PROBLEM TO SOLVE ::
In the entries below, find the line with "134C320 124 333" and the line with "132Q608 134 636"; give again those lines and every line between them, exactly.

MATERIALS PROVIDED ::
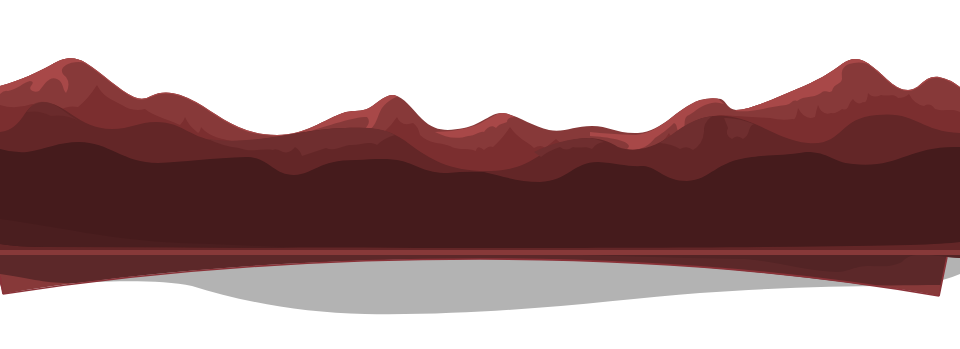
<!DOCTYPE html>
<html lang="en">
<head>
<meta charset="utf-8">
<title>Red mountain range</title>
<style>
:root {
  --sky: #fff;
  --ridge: #873939;
  --light: #a84848;
  --slope: #7b2e2f;
  --haze: #6f2e2f;
  --hills: #632627;
  --front: #451b1c;
  --foot: #4a1e1f;
  --ground: #5c2829;
  --ground-deep: #532425;
  --rim: #8a3238;
  --shadow: #b3b3b3;
}
html, body { margin: 0; background: var(--sky); overflow: hidden; }
svg { display: block; width: 960px; height: 349px; }
.sky { fill: var(--sky); }
.ridge { fill: var(--ridge); }
.light { fill: var(--light); }
.slope { fill: var(--slope); }
.haze { fill: var(--haze); }
.hills { fill: var(--hills); }
.front { fill: var(--front); }
.foot { fill: var(--foot); }
.ground { fill: var(--ground); }
.ground-deep { fill: var(--ground-deep); }
.shadow { fill: var(--shadow); }
.rim { fill: none; stroke: var(--rim); stroke-width: 1.6; }
.crest { fill: none; stroke: var(--light); stroke-width: 2; }
</style>
</head>
<body>
<svg viewBox="0 0 960 349" role="img" aria-label="Layered red mountain range above a grey shadow">
  <defs>
    <path id="ridge-shape" d="M0 86C22 80 36 73 51 65C63 58 73 55 86 63C102 73 119 90 134 97Q143 101 151 96C165 89 179 93 196 102C219 115 239 135 277 135C306 135 322 120 346 112C355 110 361 112 369 108C380 101 386 94 394 95C404 97 412 109 422 119C435 132 448 131 464 128C483 124 491 112 503 113C515 114 532 126 549 130C564 133 574 126 592 126C609 126 617 134 638 133C664 131 675 109 700 100Q711 97 721 99C727 102 727 109 736 110C751 110 775 98 797 89C815 82 832 72 842 64C853 56 862 58 873 67C886 77 895 90 908 90C921 90 923 75 939 77Q950 79 960 87V255H0Z"/>
    <clipPath id="ridge-clip"><use href="#ridge-shape"/></clipPath>
  </defs>

  <rect class="sky" width="960" height="349"/>

  <path id="ground-shadow" class="shadow" d="M60 284C100 281 160 279 192 286C240 301 300 313 365 314C500 316 610 300 700 293C770 288 835 286 890 286Q932 286 960 274V257L945 255H480L60 270Z"/>

  <g id="ground-base">
    <path class="ridge" d="M0 265V284L3 294Q52 285 105 280L40 265Z"/>
    <path class="ridge" d="M860 284Q905 289 939 296L947 257H880Z"/>
    <path class="ground" d="M0 235V274C30 278 45 284 76 283C220 265 340 259 480 259C620 259 740 268 866 285C890 286 915 285 941 285L947 257L960 258V235Z"/>
    <path class="ground-deep" d="M370 246Q420 255 480 254C570 253 650 258 745 259C780 262 806 271 838 272C851 271 852 267 867 266C880 266 889 268 902 262C909 254 917 253 947 257L960 258V240Z"/>
    <path class="rim" d="M3 294C170 268 330 259 480 259C640 259 790 270 939 296M0 276L3 294M939 296L947 257"/>
  </g>

  <g id="far-ridge">
    <use class="ridge" href="#ridge-shape"/>
    <g clip-path="url(#ridge-clip)">
      <g id="snowy-light" class="light">
        <path d="M0 84L52 60L70 54L88 63Q74 60 66 65C60 69 61 73 66 77Q71 84 66 93C62 89 64 82 57 79C49 76 45 84 39 91C34 93 28 90 31 86Q35 81 30 81C24 82 18 89 8 91Q4 90 0 94Z"/>
        <path d="M300 134C320 124 333 113 355 109L388 92L398 96Q387 101 382 108C376 118 376 131 364 130Q372 122 367 117C352 117 332 125 300 134Z"/>
        <path d="M435 132Q470 131 486 120L503 111L515 117Q507 117 507 122C502 124 499 124 496 128C492 124 487 127 484 132C479 131 476 136 468 136C456 140 445 137 435 132Z"/>
        <path d="M590 132Q608 134 636 135C660 132 671 115 694 101L716 97L724 104Q715 101 708 104C698 107 694 113 687 116C682 121 688 127 680 132C676 132 678 124 674 123C667 130 661 134 655 138C648 147 637 152 627 149C636 142 611 137 590 136Z"/>
        <path d="M735 111C772 101 808 84 838 65L856 57L874 66Q861 60 849 64C840 68 842 74 842 79C841 85 834 83 832 91C828 94 826 89 821 93C812 99 805 95 797 101C792 99 792 104 786 105C770 106 755 113 735 111Z"/>
      </g>
      <g id="shaded-slopes" class="slope">
        <path d="M0 105Q15 110 32 104L60 110Q68 105 78 107Q88 99 97 85C103 97 111 99 122 105Q132 112 145 109C154 116 164 118 180 125Q184 121 185 117Q189 126 196 131Q199 136 201 127C211 139 226 139 240 143H300V170H0Z"/>
        <path d="M365 145Q386 134 397 117Q401 127 413 123Q418 126 420 135C430 144 438 142 450 146C458 151 465 147 476 151Q477 144 484 150Q489 145 493 147Q503 138 510 127C518 139 527 141 534 148Q541 144 545 148L556 139L585 165L480 180L365 160Z"/>
        <path d="M575 146Q580 139 590 138Q606 142 616 150C628 155 643 145 654 149Q665 140 669 133Q672 140 682 134C694 124 709 116 720 115L770 118Q782 121 793 119C795 121 797 114 798 108Q805 121 815 117Q816 111 818 105Q822 116 831 113Q836 114 842 109C849 112 848 103 853 99Q858 106 863 102Q867 104 868 93Q873 99 881 95C889 97 893 93 898 98Q905 98 909 94Q914 104 924 106Q930 102 935 109C944 112 951 108 960 112V150H575Z"/>
      </g>
      <path class="crest" d="M0 86C22 80 36 73 51 65C63 58 73 55 86 63C102 73 119 90 134 97Q143 101 151 96C165 89 179 93 196 102C219 115 239 135 277 135C306 135 322 120 346 112M736 110C751 110 775 98 797 89C815 82 832 72 842 64C853 56 862 58 873 67C886 77 895 90 908 90C921 90 923 75 939 77Q950 79 960 87"/>
    </g>
  </g>

  <g id="middle-hills">
    <path class="hills" d="M0 132C25 129 22 104 42 102C66 102 78 129 112 129C130 129 139 122 156 122C185 122 190 140 222 141C268 143 300 129 345 128C375 127 391 130 408 143C431 160 451 172 491 171C533 170 539 149 569 141C590 135 605 139 618 147C640 155 660 143 674 134C693 120 706 114 726 116C757 119 777 140 808 143C844 146 837 118 877 115C917 111 918 131 960 133V250H0Z"/>
    <g id="hill-haze" class="haze">
      <path d="M208 139C255 146 300 129 345 128C367 127 383 128 395 135Q384 138 377 145C369 140 360 146 349 145C338 148 332 151 326 148Q314 152 302 156Q300 150 295 147Q290 154 283 152Q276 148 273 150C262 148 251 153 239 148Q222 146 208 139Z"/>
      <path d="M534 152C550 144 570 138 590 138Q597 139 604 142Q596 143 592 149C585 145 579 149 573 147Q566 152 560 147Q548 151 541 157Z"/>
      <path d="M660 143C679 130 690 119 712 116Q703 123 704 132Q703 144 693 150Q687 145 680 149Q672 144 660 143Z"/>
      <path d="M724 118Q736 117 754 124C747 127 751 135 743 139Q737 134 732 139Q724 135 728 128Z"/>
    </g>
    <path class="haze" opacity=".65" d="M32 105C41 99 52 102 61 109Q70 116 79 121Q65 114 51 116Q40 110 27 112Z"/>
  </g>

  <g id="front-hills">
    <path class="front" d="M0 149Q13 153 27 152C46 149 59 142 79 142C109 142 123 163 158 163C182 162 214 158 246 157C269 157 273 175 294 175C315 174 317 160 356 160C376 159 389 158 402 161C417 165 425 173 448 173Q466 171 484 172C505 177 520 182 540 182C568 181 573 162 598 162C617 163 627 167 643 166C658 167 664 181 687 181C711 180 715 161 752 157C774 154 784 156 806 152C830 152 831 162 853 164C899 169 909 145 960 147V242Q945 244 910 245C760 248 600 248 480 248C300 248 160 247 45 247Q18 247 0 244Z"/>
    <path class="foot" d="M0 219C60 227 110 240 180 243Q240 245 300 248L45 247Q18 247 0 244Z"/>
  </g>
</svg>
</body>
</html>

OUTPUT FOR THIS EXERCISE ::
        <path d="M300 134C320 124 333 113 355 109L388 92L398 96Q387 101 382 108C376 118 376 131 364 130Q372 122 367 117C352 117 332 125 300 134Z"/>
        <path d="M435 132Q470 131 486 120L503 111L515 117Q507 117 507 122C502 124 499 124 496 128C492 124 487 127 484 132C479 131 476 136 468 136C456 140 445 137 435 132Z"/>
        <path d="M590 132Q608 134 636 135C660 132 671 115 694 101L716 97L724 104Q715 101 708 104C698 107 694 113 687 116C682 121 688 127 680 132C676 132 678 124 674 123C667 130 661 134 655 138C648 147 637 152 627 149C636 142 611 137 590 136Z"/>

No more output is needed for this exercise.